[Data to use Boundary: Start]

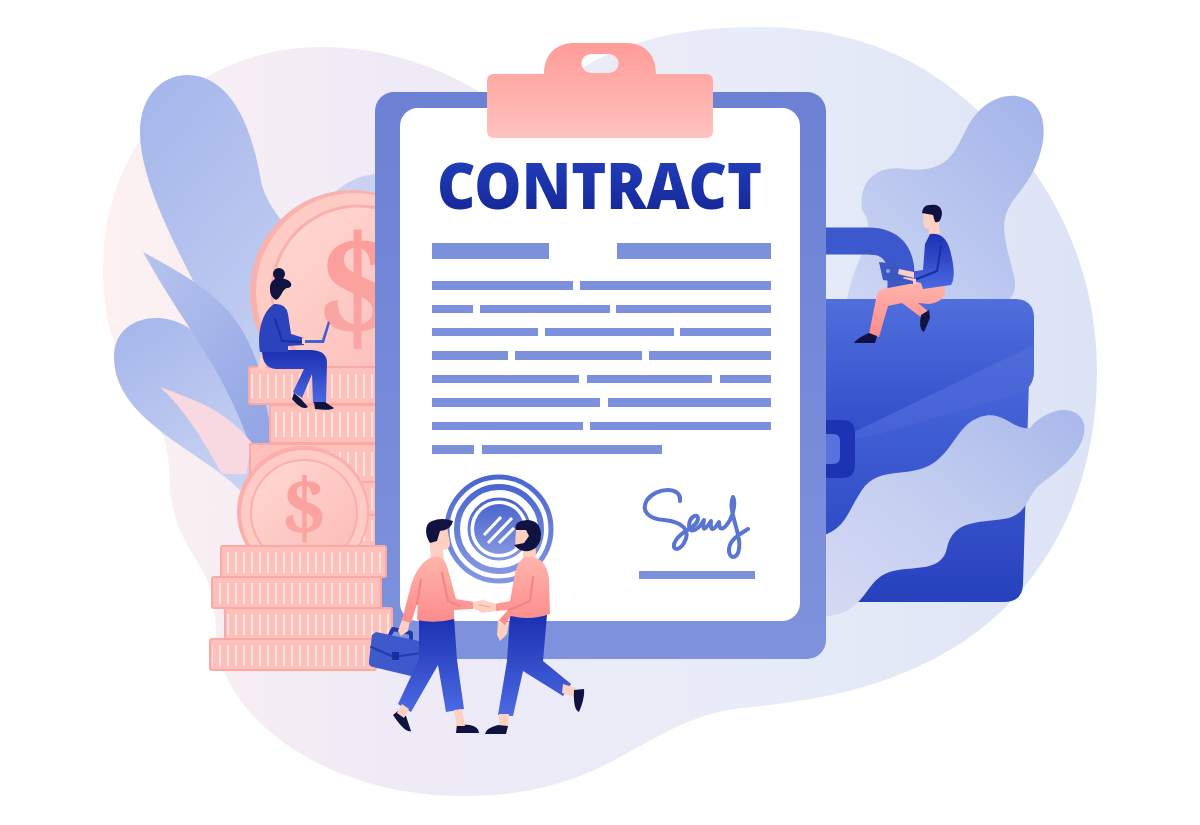
<!DOCTYPE html>
<html lang="en">
<head>
<meta charset="utf-8">
<title>Contract</title>
<style>
:root{--paper:#fff;--periwinkle:#7186d5;--rule:#7c90dc;--royal:#3d5bd2;--deep:#1428a9;--ink:#10123f;--pink:#ff9692;--coin:#fdc0bb;--coin-edge:#f9aaa6;--skin:#fed0c2}
html,body{margin:0;background:var(--paper);overflow:hidden}
svg{display:block;width:1200px;height:825px}
.title{font:800 64px "Open Sans","Noto Sans",sans-serif;fill:url(#title-ink)}
.dollar{font-family:"Noto Serif","Liberation Serif",serif;font-weight:700;text-anchor:middle;fill:url(#dollar-pink)}
.rules{fill:var(--rule)}
.ink{fill:var(--ink)}
.skin{fill:var(--skin)}
.line{fill:none;stroke-linecap:round;stroke-linejoin:round}
</style>
</head>
<body>
<svg viewBox="0 0 1200 825" role="img" aria-label="Business people agreeing on a contract, with coins and a briefcase">
<defs>
<linearGradient id="backdrop-tint"><stop offset="0" stop-color="#fdf1f1"/><stop offset=".3" stop-color="#eeeaf6"/><stop offset=".65" stop-color="#e8ecf8"/><stop offset="1" stop-color="#dce3f5"/></linearGradient>
<linearGradient id="leaf-blue" x1="0" y1="0" x2=".6" y2="1"><stop offset="0" stop-color="#a3b5ea"/><stop offset="1" stop-color="#c8d2f2"/></linearGradient>
<linearGradient id="leaf-mid" x1="0" y1="0" x2="1" y2="1"><stop offset="0" stop-color="#b7c4ef"/><stop offset="1" stop-color="#8fa3e3"/></linearGradient>
<linearGradient id="leaf-right" x1="1" y1="0" x2="0" y2="1"><stop offset="0" stop-color="#a2b3e9"/><stop offset="1" stop-color="#cdd6f3"/></linearGradient>
<linearGradient id="leaf-low" x1="1" y1="0" x2="0" y2="1"><stop offset="0" stop-color="#a9b8ea"/><stop offset=".55" stop-color="#c5cff0"/><stop offset="1" stop-color="#d6daf3"/></linearGradient>
<linearGradient id="board" x1="0" y1="0" x2="0" y2="1"><stop offset="0" stop-color="#6c81d3"/><stop offset="1" stop-color="#7e92dd"/></linearGradient>
<linearGradient id="clip-pink" x1="0" y1="0" x2="0" y2="1"><stop offset="0" stop-color="#ff9c98"/><stop offset="1" stop-color="#ffc2bd"/></linearGradient>
<linearGradient id="coin-pink" x1="0" y1="0" x2="1" y2="1"><stop offset="0" stop-color="#ffd9d3"/><stop offset="1" stop-color="#fcbab6"/></linearGradient>
<linearGradient id="dollar-pink" x1="0" y1="0" x2="0" y2="1"><stop offset="0" stop-color="#ff9995"/><stop offset="1" stop-color="#f8aaa8"/></linearGradient>
<linearGradient id="case-blue" x1="0" y1="0" x2="0" y2="1"><stop offset="0" stop-color="#4766d9"/><stop offset="1" stop-color="#2741bd"/></linearGradient>
<linearGradient id="flap-blue" x1="0" y1="0" x2="0" y2="1"><stop offset="0" stop-color="#526fdd"/><stop offset="1" stop-color="#2f4bc8"/></linearGradient>
<linearGradient id="title-ink" x1="0" y1="0" x2="0" y2="1"><stop offset="0" stop-color="#2445c4"/><stop offset="1" stop-color="#12218f"/></linearGradient>
<linearGradient id="cloth-blue" x1="0" y1="0" x2="0" y2="1"><stop offset="0" stop-color="#1b30b2"/><stop offset="1" stop-color="#4b6ae2"/></linearGradient>
<linearGradient id="cloth-pink" x1="0" y1="0" x2="0" y2="1"><stop offset="0" stop-color="#ffb4ac"/><stop offset="1" stop-color="#fc8b8b"/></linearGradient>
<linearGradient id="seal-blue" x1="0" y1="0" x2="0" y2="1"><stop offset="0" stop-color="#4a66cf"/><stop offset="1" stop-color="#8396e0"/></linearGradient>
<pattern id="ridges" width="8" height="40" patternUnits="userSpaceOnUse"><rect x="3" width="2" height="40" fill="#ffe4df"/></pattern>
<clipPath id="flap-area"><path d="M825 299H1016Q1034 300 1034 318V372Q1033 389 1018 394L888 432Q860 440 825 440Z"/></clipPath>
</defs>

<path id="backdrop" fill="url(#backdrop-tint)" d="M103 272C103 130 205 47 321 47C394 47 452 72 500 105C570 95 590 27 757 27C860 27 925 62 975 108C1045 165 1097 260 1097 371C1097 480 1055 570 982 628C900 692 800 702 742 708C640 720 615 796 463 796C320 796 216 712 216 632C216 550 170 560 169 470C169 400 103 385 103 272Z"/>

<g id="left-leaves">
<path fill="url(#leaf-blue)" d="M270 445C230 330 140 210 140 132C140 95 163 75 187 75C232 75 252 130 260 176C268 222 300 220 310 290L330 445Z"/>
<path fill="#c9d2f1" d="M302 260C315 200 345 172 385 174V330H300Z"/>
<path fill="url(#leaf-blue)" d="M240 490C200 450 114 420 114 357C114 330 135 317 160 318C205 322 215 365 236 388L280 445Z"/>
<path fill="url(#leaf-mid)" d="M143 252C210 288 240 310 258 366L276 452L250 446C225 370 180 320 143 252Z"/>
<path fill="#f8d9e2" d="M160 387C200 402 225 410 252 443L246 474H222C205 445 190 415 160 387Z"/>
</g>

<g id="right-leaf">
<path fill="url(#leaf-right)" d="M847 299C855 255 880 235 862 210C858 178 880 165 905 169C950 174 955 150 967 128C982 98 1012 88 1032 102C1052 119 1043 155 1030 177C1017 199 1000 208 1005 237C1010 270 1022 285 1010 299Z"/>
</g>

<g id="briefcase">
<path fill="none" stroke="#3b58cd" stroke-width="27" d="M815 241H868Q901 241 901 275V300"/>
<path fill="url(#case-blue)" d="M825 380H1029L1023 585Q1022 602 1004 602H825Z"/>
<g clip-path="url(#flap-area)"><path fill="url(#flap-blue)" d="M820 295H1040V445H820Z"/><path fill="#5874df" opacity=".55" d="M825 446L1034 345V400L870 446Z"/></g>
<path fill="#1c33b3" d="M820 420H842Q855 420 855 433V465Q855 478 842 478H820Z"/>
<path fill="#5873dd" d="M820 434H833Q840 434 840 441V457Q840 464 833 464H820Z"/>
</g>
<path id="lower-leaf" fill="url(#leaf-low)" d="M820 617V536C846 530 848 510 862 490C880 464 910 480 935 462C955 447 958 425 980 417C1003 409 1012 430 1030 428C1047 407 1078 403 1084 424C1088 448 1060 470 1043 482C1025 495 1030 515 1003 519C978 523 953 520 947 548C942 572 915 566 893 571C862 578 870 615 820 617Z"/>

<g id="upper-coins">
<circle cx="352" cy="292" r="102" fill="#f9b2ae"/><circle cx="355" cy="292" r="99" fill="#ffcbc5"/><circle cx="358" cy="292" r="86" fill="url(#coin-pink)" stroke="#f9b0ac" stroke-width="3"/>
<text class="dollar" x="357" y="338" font-size="142">$</text>
<g fill="var(--coin)" stroke="var(--coin-edge)" stroke-width="2"><path d="M250 444H390V482H250ZM262 482H390V515H262ZM255 515H390V546H255Z"/><rect x="270" y="405" width="125" height="38" rx="2"/><rect x="249" y="367" width="145" height="37" rx="2"/></g>
<path fill="url(#ridges)" d="M251 374H394V398H251ZM272 412H394V437H272ZM320 452H390V476H320ZM320 488H390V510H320ZM320 520H390V541H320Z"/>
</g>

<g id="clipboard">
<rect x="375" y="92" width="451" height="567" rx="19" fill="url(#board)"/>
<rect x="400" y="108" width="400" height="513" rx="18" fill="var(--paper)"/>
<path fill="url(#clip-pink)" fill-rule="evenodd" d="M494 74H544C544 53 557 43 575 43H626C645 43 656 55 656 74H706Q713 74 713 81V131Q713 138 706 138H494Q487 138 487 131V81Q487 74 494 74ZM591 54A9 9 0 0 0 591 73H609A9 9 0 0 0 609 54Z"/>
<text class="title" x="437" y="209" textLength="325" lengthAdjust="spacingAndGlyphs">CONTRACT</text>
<path class="rules" d="M432 243H549V259H432ZM617 243H771V259H617Z"/>
<path class="rules" d="M432 281H573V290H432ZM580 281H771V290H580ZM432 305H473V313H432ZM480 305H610V313H480ZM616 305H771V313H616ZM432 328H538V336H432ZM545 328H674V336H545ZM680 328H771V336H680ZM432 351H508V360H432ZM515 351H642V360H515ZM649 351H771V360H649ZM432 375H579V383H432ZM587 375H712V383H587ZM720 375H771V383H720ZM432 398H600V407H432ZM608 398H771V407H608ZM432 422H583V430H432ZM590 422H771V430H590ZM432 445H474V454H432ZM482 445H662V454H482Z"/>
<g id="seal" fill="none" stroke="url(#seal-blue)"><circle cx="499" cy="529" r="52" stroke-width="5"/><circle cx="499" cy="529" r="42" stroke-width="6"/><circle cx="499" cy="529" r="30" stroke-width="3"/><circle cx="499" cy="529" r="25" fill="url(#seal-blue)" stroke="none"/><path stroke="#fff" stroke-width="3" d="M484 535L501 517M488 543L512 518M499 543L514 528"/></g>
<path id="signature" class="line" stroke="#5a74d2" stroke-width="4" d="M680 501C682 486 656 487 647 500C640 512 650 519 664 520C684 522 691 531 684 543C678 553 670 549 676 540C683 529 697 528 698 519C698 512 689 517 689 526C690 535 699 529 704 520C702 531 704 532 711 521C710 533 714 530 719 522C719 532 724 530 730 520C735 510 735 500 733 497C728 508 737 525 739 540C741 558 731 561 729 552C728 540 740 534 748 529"/>
<path class="rules" d="M639 571H755V579H639Z"/>
</g>

<g id="lower-coins">
<circle cx="303" cy="512" r="66" fill="#fbaeaa"/><circle cx="304" cy="513" r="63" fill="#ffcbc5"/><circle cx="304" cy="513" r="53" fill="url(#coin-pink)" stroke="#f9b0ac" stroke-width="2"/>
<text class="dollar" x="304" y="536" font-size="80">$</text>
<g fill="var(--coin)" stroke="var(--coin-edge)" stroke-width="2"><rect x="221" y="546" width="165" height="31" rx="2"/><rect x="212" y="577" width="169" height="31" rx="2"/><rect x="225" y="608" width="167" height="31" rx="2"/><rect x="210" y="639" width="166" height="31" rx="2"/></g>
<path fill="url(#ridges)" d="M223 552H384V573H223ZM214 583H379V604H214ZM227 614H390V635H227ZM212 645H374V666H212Z"/>
</g>

<g id="woman-with-laptop">
<path class="skin" d="M261 354L258 368L264 371L270 356ZM276 284H290L291 297Q289 302 285 302V309L273 307Z"/>
<circle class="ink" cx="279" cy="274" r="6"/>
<path class="ink" d="M270 290C269 279 278 276 285 279C293 281 293 288 287 288C282 289 282 297 276 300Q270 297 270 290Z"/>
<path fill="url(#cloth-blue)" d="M262 350H312Q327 351 327 363L326 404L313 403L312 374L302 398L293 392L304 369H276Q262 368 262 350Z"/>
<path fill="#2b43bd" d="M274 304Q286 303 288 314L291 334L304 338V345L288 346V352H260C257 332 262 312 274 304Z"/>
<path class="line" stroke="#1b2f9f" stroke-width="2" d="M275 319L282 341L302 342"/>
<path class="skin" d="M302 338L316 339L315 344L302 344Z"/>
<path class="ink" d="M294 393L301 399L308 407Q302 411 292 399ZM314 402H325L334 408Q331 411 315 409Z"/>
<path fill="#4360cc" d="M305 340H322L328 321L330 323L324 343H305Z"/>
</g>

<g id="man-on-briefcase">
<path class="skin" d="M924 212H938L940 233L929 236V229Q924 229 923 223Z"/>
<path class="ink" d="M922 213Q923 204 931 205C940 203 944 211 941 218Q940 223 935 222L933 215Z"/>
<path fill="url(#cloth-pink)" d="M945 286C946 298 941 302 929 304L918 303L929 312L922 318L902 303L888 306L879 337L869 334L877 294Q879 289 888 288L920 282Z"/>
<path class="ink" d="M869 333L877 336L875 343H854Q857 338 869 333ZM921 315L929 310L930 318L924 332Q918 329 921 315Z"/>
<path fill="url(#cloth-blue)" d="M930 234Q945 232 950 250Q957 276 951 285L923 289L921 283L909 280V272L923 270L925 244Z"/>
<path class="line" stroke="#1b2f9f" stroke-width="2" d="M941 246L937 271L917 279"/>
<path class="skin" d="M914 272L899 269L898 274L914 278ZM916 279L904 277L900 282L916 284Z"/>
<path fill="#3c57c2" d="M879 262L896 264L898 277L913 281V284L883 280Z"/><circle cx="888" cy="271" r="2" fill="#91a3e7"/>
</g>

<g id="man-with-briefcase">
<g id="hand-briefcase"><path class="line" stroke="#2139aa" stroke-width="4" d="M389 637L393 629L411 633L411 641"/><path fill="#3d59ca" d="M376 632L419 641Q424 642 423 647L417 672Q416 677 411 676L373 667Q368 666 369 661L372 635Z"/><path class="line" stroke="#233bab" stroke-width="2" d="M371 647L394 657L421 653"/><rect x="392" y="652" width="7" height="8" fill="#1a2e9f"/></g>
<path class="skin" d="M403 617L410 620L408 631L401 636L398 631ZM429 529L447 527L450 543Q450 550 443 550L444 561L431 563Z"/>
<path class="ink" d="M430 543C424 534 425 523 432 521Q442 517 453 521Q451 530 440 531L437 541Z"/>
<path fill="url(#cloth-blue)" d="M419 617H454L457 660L464 709L446 712L438 665L411 712L398 704L419 659Z"/>
<path class="ink" d="M398 711L406 716L411 731Q405 733 393 715ZM457 724L470 725Q479 727 479 733H456Z"/>
<path class="skin" d="M402 704L409 709L404 718L397 713ZM454 710L462 709L465 726H457Z"/>
<path fill="url(#cloth-pink)" d="M432 557Q443 554 447 566L456 599L474 602L473 609L454 610L454 619Q435 624 417 620L418 601L411 623L402 620L411 585Q418 563 432 557Z"/>
<path class="line" stroke="#f28283" stroke-width="2" d="M421 580L417 604M442 573L448 601L460 606"/>
</g>

<g id="bearded-man">
<path class="skin" d="M498 620L509 622L507 634L500 641L497 635ZM516 529H535L536 557L523 562V550L515 548Z"/>
<path class="ink" d="M516 530Q513 521 527 520Q540 520 541 534Q541 546 532 550Q522 554 514 545L524 543L529 536L526 530Z"/>
<path fill="url(#cloth-blue)" d="M510 615H547L543 661L571 684L563 696L523 671L513 716L498 715L507 661Z"/>
<path class="skin" d="M563 684L576 688L574 697L562 693ZM499 714H509L508 728H499Z"/>
<path class="ink" d="M574 690L584 689Q585 698 579 712Q573 710 574 690ZM498 725L508 726L506 734H485Q486 728 498 725Z"/>
<path fill="url(#cloth-pink)" d="M525 557Q546 554 549 579L550 614Q530 621 511 616L505 625L499 620L508 610L495 611L494 604L510 601L515 573Q518 560 525 557Z"/>
<path class="line" stroke="#f28283" stroke-width="2" d="M533 577L530 601L509 610"/>
<path class="skin" d="M473 602L483 600L496 604V611L482 613L473 608Z"/><path class="line" stroke="#eaa99c" stroke-width="1" d="M479 605L490 607"/>
</g>
</svg>
</body>
</html>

[Data to use Boundary: End]

● **Aim of the task**: The output should be exactly the lines above from the line containing "290C269 279 278" to the line containing "338L316 339L315 344L302", inclusive, with no other lines.

● **Solution for this task**:
<path class="ink" d="M270 290C269 279 278 276 285 279C293 281 293 288 287 288C282 289 282 297 276 300Q270 297 270 290Z"/>
<path fill="url(#cloth-blue)" d="M262 350H312Q327 351 327 363L326 404L313 403L312 374L302 398L293 392L304 369H276Q262 368 262 350Z"/>
<path fill="#2b43bd" d="M274 304Q286 303 288 314L291 334L304 338V345L288 346V352H260C257 332 262 312 274 304Z"/>
<path class="line" stroke="#1b2f9f" stroke-width="2" d="M275 319L282 341L302 342"/>
<path class="skin" d="M302 338L316 339L315 344L302 344Z"/>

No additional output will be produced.